During the class of February 16th, the kids finished up their coffee filter butterflies and also make some paper bag trees. Before starting the paper bag trees, I read The Great Kapok Tree which is a book about a man chopping down a huge Kapok tree that housed many different animals. Throughout the book, various animals came down to the man to tell him why he shouldn’t chop the tree down. The importance of the forest and trees was stressed and the basics of an ecosystem were touched upon. I asked the kids to recite why the big tree was so important.
After that, we started to make a paper bag tree, which was really fun because it was very hands on. The kids did well with listening but did struggle a little bit with the complexity of twisting the paper tight enough without ripping it.

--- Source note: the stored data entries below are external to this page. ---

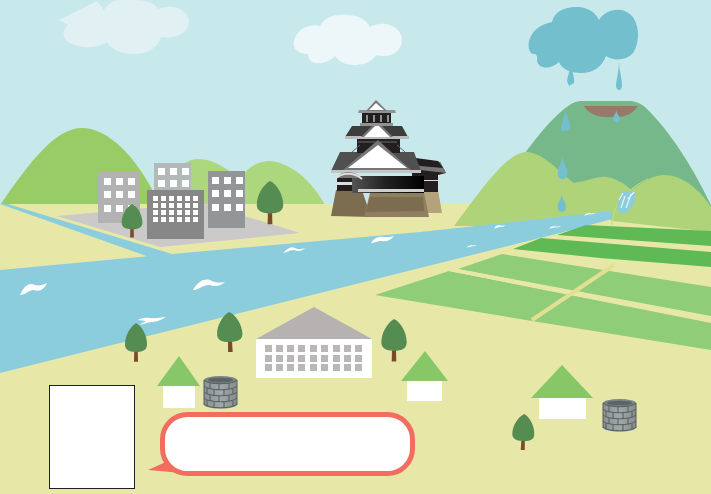
<!DOCTYPE html>
<html lang="en">
<head>
<meta charset="utf-8">
<title>Water cycle landscape</title>
<style>
:root {
  --sky: #c8e9eb; --ground: #e7e8a8; --river: #8bcddd; --rain: #73bfce;
  --hill: #98cc67; --hill-light: #add77c; --hill-front: #aed379; --volcano: #77b88b; --crater: #957a6a;
  --field: #90cd78; --field-deep: #5fb955; --path: #e3df92;
  --leaf: #558c52; --trunk: #7a4a2b; --roof: #87c767; --plaza: #cbcac9;
  --stone: #8f7e60; --ink: #231f20; --bubble: #f26d5f; --white: #fff;
}
html, body { margin: 0; overflow: hidden; }
svg.landscape { display: block; width: 711px; height: 494px; }
.river { fill: var(--river); }
.rain { fill: var(--rain); }
.hill { fill: var(--hill); }
.hill-light { fill: var(--hill-light); }
.hill-front { fill: var(--hill-front); }
.field { fill: var(--field); }
.field-deep { fill: var(--field-deep); }
.roof { fill: var(--roof); }
.white { fill: var(--white); }
.ink { fill: var(--ink); }
</style>
</head>
<body>
<svg class="landscape" viewBox="0 0 711 494" role="img" aria-label="Landscape with rain over a volcano, a river, fields, a castle, a town and wells">
  <defs>
    <linearGradient id="wall-shade" x2="1">
      <stop offset="0" stop-color="#555"/><stop offset=".45" stop-color="#222"/><stop offset="1" stop-color="#000"/>
    </linearGradient>
    <linearGradient id="well-shade" x2="1">
      <stop offset="0" stop-color="#8a9294"/><stop offset=".5" stop-color="#a0a8a9"/><stop offset="1" stop-color="#858d8f"/>
    </linearGradient>
    <g id="tree">
      <path d="M-1.5 18H1.500L2 40H-2Z" fill="var(--trunk)"/>
      <path d="M0 0C6 3 11 13 11 22C11 28 7 30 0 30C-8 30 -11 27 -11 22C-11 13 -6 4 0 0Z" fill="var(--leaf)"/>
    </g>
    <g id="well">
      <path d="M0 4V29C4 34 29 34 33 29V4Z" fill="url(#well-shade)"/>
      <ellipse cx="16.500" cy="4" rx="16.500" ry="4" fill="#7d8587"/>
      <ellipse cx="16.500" cy="4" rx="12.500" ry="2.300" fill="#5c6466"/>
      <g fill="none" stroke="#565d5f" stroke-width="1">
        <path d="M0 4C4 9 29 9 33 4M0 10C4 15 29 15 33 10M0 16C4 21 29 21 33 16M0 22C4 27 29 27 33 22M0 28C4 33 29 33 33 28"/>
        <path d="M6 7V13M15 8V14M25 7V13M3 12V18M10 14V20M20 14V20M29 13V18M6 19V25M15 20V26M25 19V25M3 24V30M10 26V32M20 26V32M29 25V30"/>
        <path d="M0 4V29M33 4V29"/>
      </g>
    </g>
    <path id="wave" class="white" d="M0 12C3 4 7 0 13 1C18 3 22 3 27 0C24 5 20 7 15 6C10 7 6 12 0 12Z"/>
    <path id="raindrop" class="rain" d="M5 0C5 7 10 11 10 17C10 21 8 23 5 23C2 23 0 20 1 15C2 10 5 7 5 0Z"/>
    <g id="window-row" class="white">
      <rect width="7" height="7"/><rect x="12" width="7" height="7"/><rect x="24" width="7" height="7"/>
    </g>
    <path id="office-row" class="white" d="M0 0h5v5h-5zM8 0h5v5h-5zM16 0h5v5h-5zM24 0h5v5h-5zM32 0h5v5h-5zM40 0h5v5h-5z"/>
    <path id="school-row" fill="#b9b7b7" d="M0 0h7v7h-7zM11 0h7v7h-7zM22 0h7v7h-7zM33 0h7v7h-7zM45 0h7v7h-7zM56 0h7v7h-7zM68 0h7v7h-7zM79 0h7v7h-7zM90 0h7v7h-7z"/>
  </defs>

  <rect id="sky" width="711" height="494" fill="var(--sky)"/>

  <g id="clouds">
    <path fill="#e0f0f3" d="M59 20L97 1L104 10C109 0 123 -2 134 0C146 0 155 3 158 9C173 3 189 10 189 22C188 34 175 39 161 37C158 48 147 54 134 54C120 54 111 49 107 42C97 49 80 48 73 44C62 41 61 31 68 25Z"/>
    <path fill="#edf6f8" d="M320 26C325 16 337 14 347 15C357 15 366 19 370 27C384 19 402 27 402 40C402 52 389 59 376 55C371 63 362 65 353 65C345 65 338 61 335 56C325 66 308 66 308 54C298 54 292 48 294 41C296 30 309 23 320 26Z"/>
    <path class="rain" d="M552 22C554 11 566 6 579 7C589 8 596 13 599 20C605 9 622 6 631 15C640 24 640 43 633 53C626 61 613 61 606 56C602 67 593 73 581 73C570 73 562 69 559 62C552 69 539 70 537 61C538 56 536 53 532 54C524 46 530 26 552 22Z"/>
  </g>

  <g id="mountains">
    <path class="hill-light" d="M150 206C168 174 184 159 198 159C215 159 228 170 239 178C252 163 265 159 276 162C297 167 313 184 326 206Z"/>
    <path class="hill" d="M0 205C31 160 56 128 82 128C108 128 137 156 160 205Z"/>
    <path fill="var(--volcano)" d="M520 160C538 135 554 115 571 104Q574 102 580 101L631 101Q639 102 645 107C672 133 694 170 711 205V232H520Z"/>
    <path fill="var(--crater)" d="M584 106H638C633 114 624 118 612 117C599 118 588 114 584 106Z"/>
  </g>

  <path id="ground" fill="var(--ground)" d="M0 204H470L711 226V494H0Z"/>
  <path class="hill-front" d="M454 226C480 192 506 152 527 152C544 153 558 171 574 183C588 181 597 176 607 177C617 179 624 183 631 190C646 180 655 175 664 175C683 175 700 190 711 207V232L612 221L600 213L480 226Z"/>
  <path d="M612 225C612 203 630 187 648 179" fill="none" stroke="#c4dd8c" stroke-width="1"/>

  <path id="plaza" fill="var(--plaza)" d="M57 216L203 203L300 233L160 247Z"/>

  <g id="river">
    <path class="river" d="M0 204H8L172 254L152 258Z"/>
    <path class="river" d="M0 270L150 256L420 232L612 211V219L560 233L300 298L0 373Z"/>
  </g>

  <g id="fields">
    <path class="field" d="M375 295L449 271L613 303L711 321V350L532 321Z"/>
    <path class="field" d="M458 269L502 254L711 287V316Z"/>
    <path class="field-deep" d="M513 249L541 238L711 252V267L600 258Z"/>
    <path class="field-deep" d="M557 235L586 225L711 231V246Z"/>
    <path class="field" d="M449 271L711 323V318L458 269Z" style="fill:var(--ground)"/>
    <path d="M532 320L614 265" stroke="var(--path)" stroke-width="4"/>
  </g>

  <g id="waves">
    <path class="white" d="M20 295C24 286 29 282 35 285C39 286 43 285 47 283C44 290 39 292 34 290C29 290 25 295 20 295Z"/>
    <path class="white" d="M193 290C197 283 203 278 210 280C215 283 220 283 225 282C221 286 215 287 210 285C204 284 199 290 193 290Z"/>
    <path class="white" d="M138 320C146 316 152 319 157 318L166 317C160 321 155 322 151 322L139 325L146 321Z"/>
    <path class="white" d="M283 253C288 248 291 246 295 248C299 250 302 249 305 248C301 252 297 251 293 250C289 250 287 253 283 253Z"/>
    <path class="white" d="M371 243C374 238 378 236 384 237C388 237 391 237 394 236C390 241 385 242 381 241C377 241 375 243 371 243Z"/>
    <use href="#wave" transform="translate(494 225) scale(.42 .3)"/>
    <use href="#wave" transform="translate(467 245) scale(.36 .2)"/>
    <use href="#wave" transform="translate(549 226) scale(.45 .2)"/>
    <use href="#wave" transform="translate(584 213) scale(.42 .2)"/>
  </g>

  <g id="rain">
    <path class="rain" d="M571 63C571 71 575 75 574 83L569 86L567 81C568 75 570 71 571 63Z"/>
    <path class="rain" d="M619 60C619 72 622 77 622 85C622 91 617 92 616 86C616 80 619 73 619 60Z"/>
    <path class="rain" d="M565 108C565 115 571 119 570 130L561 131C560 123 565 119 565 108Z"/>
    <path class="rain" d="M616 110C617 115 621 117 620 120C619 124 614 123 613 119C613 115 616 115 616 110Z"/>
    <use href="#raindrop" transform="translate(557 155) scale(1.05)"/>
    <use href="#raindrop" transform="translate(557 193) scale(.9 .82)"/>
  </g>
  <g id="spring">
    <path class="river" d="M620 195C623 190 632 189 635 194C636 200 633 207 628 211C623 215 618 213 617 207Z"/>
    <path d="M621 208L625 196M626 208L631 194M619 200L623 193M628 199L634 192" stroke="#e6f4f5" stroke-width="1.200"/>
  </g>

  <g id="town">
    <g id="tower-back"><rect x="154" y="163" width="37" height="40" fill="#b3b9b9"/>
      <use href="#window-row" x="158" y="168"/><use href="#window-row" x="158" y="180"/></g>
    <g id="tower-left"><rect x="98" y="171" width="42" height="52" fill="#b2b2b2"/>
      <use href="#window-row" x="104" y="178"/><use href="#window-row" x="104" y="191"/><use href="#window-row" x="104" y="205"/></g>
    <g id="tower-right"><rect x="208" y="171" width="37" height="57" fill="#929696"/>
      <use href="#window-row" x="212" y="177"/><use href="#window-row" x="212" y="190"/><use href="#window-row" x="212" y="204"/></g>
    <g id="office"><rect x="147" y="190" width="57" height="49" fill="#878787"/>
      <use href="#office-row" x="153" y="196"/><use href="#office-row" x="153" y="203"/><use href="#office-row" x="153" y="210"/><use href="#office-row" x="153" y="217"/></g>
  </g>

  <g id="castle">
    <path fill="#7c6c50" d="M336 190H362L371 217L331 216Z"/>
    <path fill="#b3a27c" d="M424 190H438L442 213H424Z"/>
    <path fill="var(--stone)" d="M370 193H424L429 217H364Z"/>
    <path fill="#7c6c50" d="M370 197H423L424 211L366 212Z"/>
    <path class="ink" d="M412 158L440 162L446 173L438 175V192H412Z"/>
    <path fill="#777" d="M409 159L440 162L446 173L420 170Z"/>
    <path class="ink" d="M408 157L438 161L443 168L420 166Z"/>
    <rect class="ink" x="337" y="177" width="26" height="14"/>
    <path fill="#ddd" d="M337 182H364V185H337ZM424 180H439V181H424Z"/>
    <rect x="352" y="176" width="72" height="17" fill="url(#wall-shade)"/>
    <path fill="#cfcfcf" d="M358 189H424V192H358Z"/>
    <path fill="#505050" d="M340 152H414L421 171H331Z"/>
    <path fill="#c5c5c5" d="M331 170H421V173H331Z"/>
    <path fill="#777" d="M336 178C342 170 354 170 362 178Z"/>
    <path fill="none" stroke="#ddd" stroke-width="2" d="M335 179C342 172 354 172 362 179"/>
    <path class="ink" d="M357 138H400V153H357Z"/>
    <path fill="#777" d="M378 140L411 170H343Z"/>
    <path class="white" d="M378 145L407 168H348Z"/>
    <path fill="#3d3d3d" d="M352 126H402L408 137H345Z"/>
    <path fill="#bbb" d="M345 136H409V139H345Z"/>
    <path fill="#777" d="M377 121L393 137H361Z"/>
    <path class="white" d="M377 124L390 137H364Z"/>
    <path class="ink" d="M362 112H391V125H362Z"/>
    <path fill="#929292" d="M359 110H395L396 113H358ZM360 123H393V126H360ZM366 115H368V122H366ZM373 115H375V122H373ZM380 115H382V122H380ZM387 115H389V122H387Z"/>
    <path fill="#777" d="M376 100L387 111H366Z"/>
    <path class="white" d="M376 103L384 110H369Z"/>
    <path d="M358 142H397M352 152L360 145M397 145L405 152" stroke="#666" stroke-width="1"/>
  </g>

  <g id="school">
    <path fill="#b6b2b2" d="M256 339L314 307L372 339Z"/>
    <rect class="white" x="256" y="339" width="116" height="39"/>
    <use href="#school-row" x="265" y="345"/><use href="#school-row" x="265" y="355"/><use href="#school-row" x="265" y="364"/>
  </g>

  <g id="houses">
    <rect class="white" x="163" y="386" width="32" height="22"/><path class="roof" d="M157 386L179 356L200 386Z"/>
    <rect class="white" x="407" y="380" width="35" height="21"/><path class="roof" d="M401 381L425 351L448 381Z"/>
    <rect class="white" x="539" y="398" width="47" height="21"/><path class="roof" d="M531 398L562 365L593 398Z"/>
  </g>

  <g id="wells">
    <use href="#well" x="204" y="376"/><use href="#well" x="603" y="399"/>
  </g>

  <g id="trees">
    <use href="#tree" transform="translate(132 204) scale(.94 .84)"/>
    <use href="#tree" transform="translate(270 181) scale(1.200 1.080)"/>
    <use href="#tree" transform="translate(136 323) scale(1 .97)"/>
    <use href="#tree" transform="translate(229 312) rotate(-2) scale(1.150 1)"/>
    <use href="#tree" transform="translate(394 319) scale(1.150 1.060)"/>
    <use href="#tree" transform="translate(524 414) rotate(2) scale(1 .9)"/>
  </g>

  <rect id="blank-panel" class="white" x="49.500" y="385.500" width="85" height="103" stroke="var(--ink)"/>

  <g id="speech-bubble">
    <path fill="var(--bubble)" d="M148 470L168 461L182 473Z"/>
    <rect class="white" x="162.500" y="414.500" width="250" height="59" rx="25" stroke="var(--bubble)" stroke-width="5"/>
  </g>
</svg>
</body>
</html>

Overall, this was the best class we’ve had so far. The kids are a lot more responsive and actually remember my name! Their enthusiasm is contagious and the insight they provide is surprisingly.. insightful. They are quite the bright bunch of kiddos and I am so happy with all of the progress they are making!
How to make the paper bag tree:
First, you will need scissors, brown paper lunch bags, glue, and tissue paper or torn up pieces of construction paper (green, yellow, orange, brown). Here are the steps in making the tree itself:
- With the bag still folded and flat, cut from the top of the bag (the side which it opens) two inch sections that run half way down the bag towards the bottom.
- Next, open the bag so that the cut strips are at the top and the bottom retains its rectangular shape.
- Using both hands, twist the middle of the bag so that the middle becomes the trunk of the tree. Let the bottom of the bag be where the roots are and the top where it is cut, the branches.
- Using two of the cut strips, twist them together to create branches.
- You may have to twist certain parts of the tree tighter than others
- Have the kids glue the tissue paper or construction paper to the branches
After this craft, it would be useful to go over the parts of the tree and ask the kids what season their tree is in according to the colors of the leaves they glued on.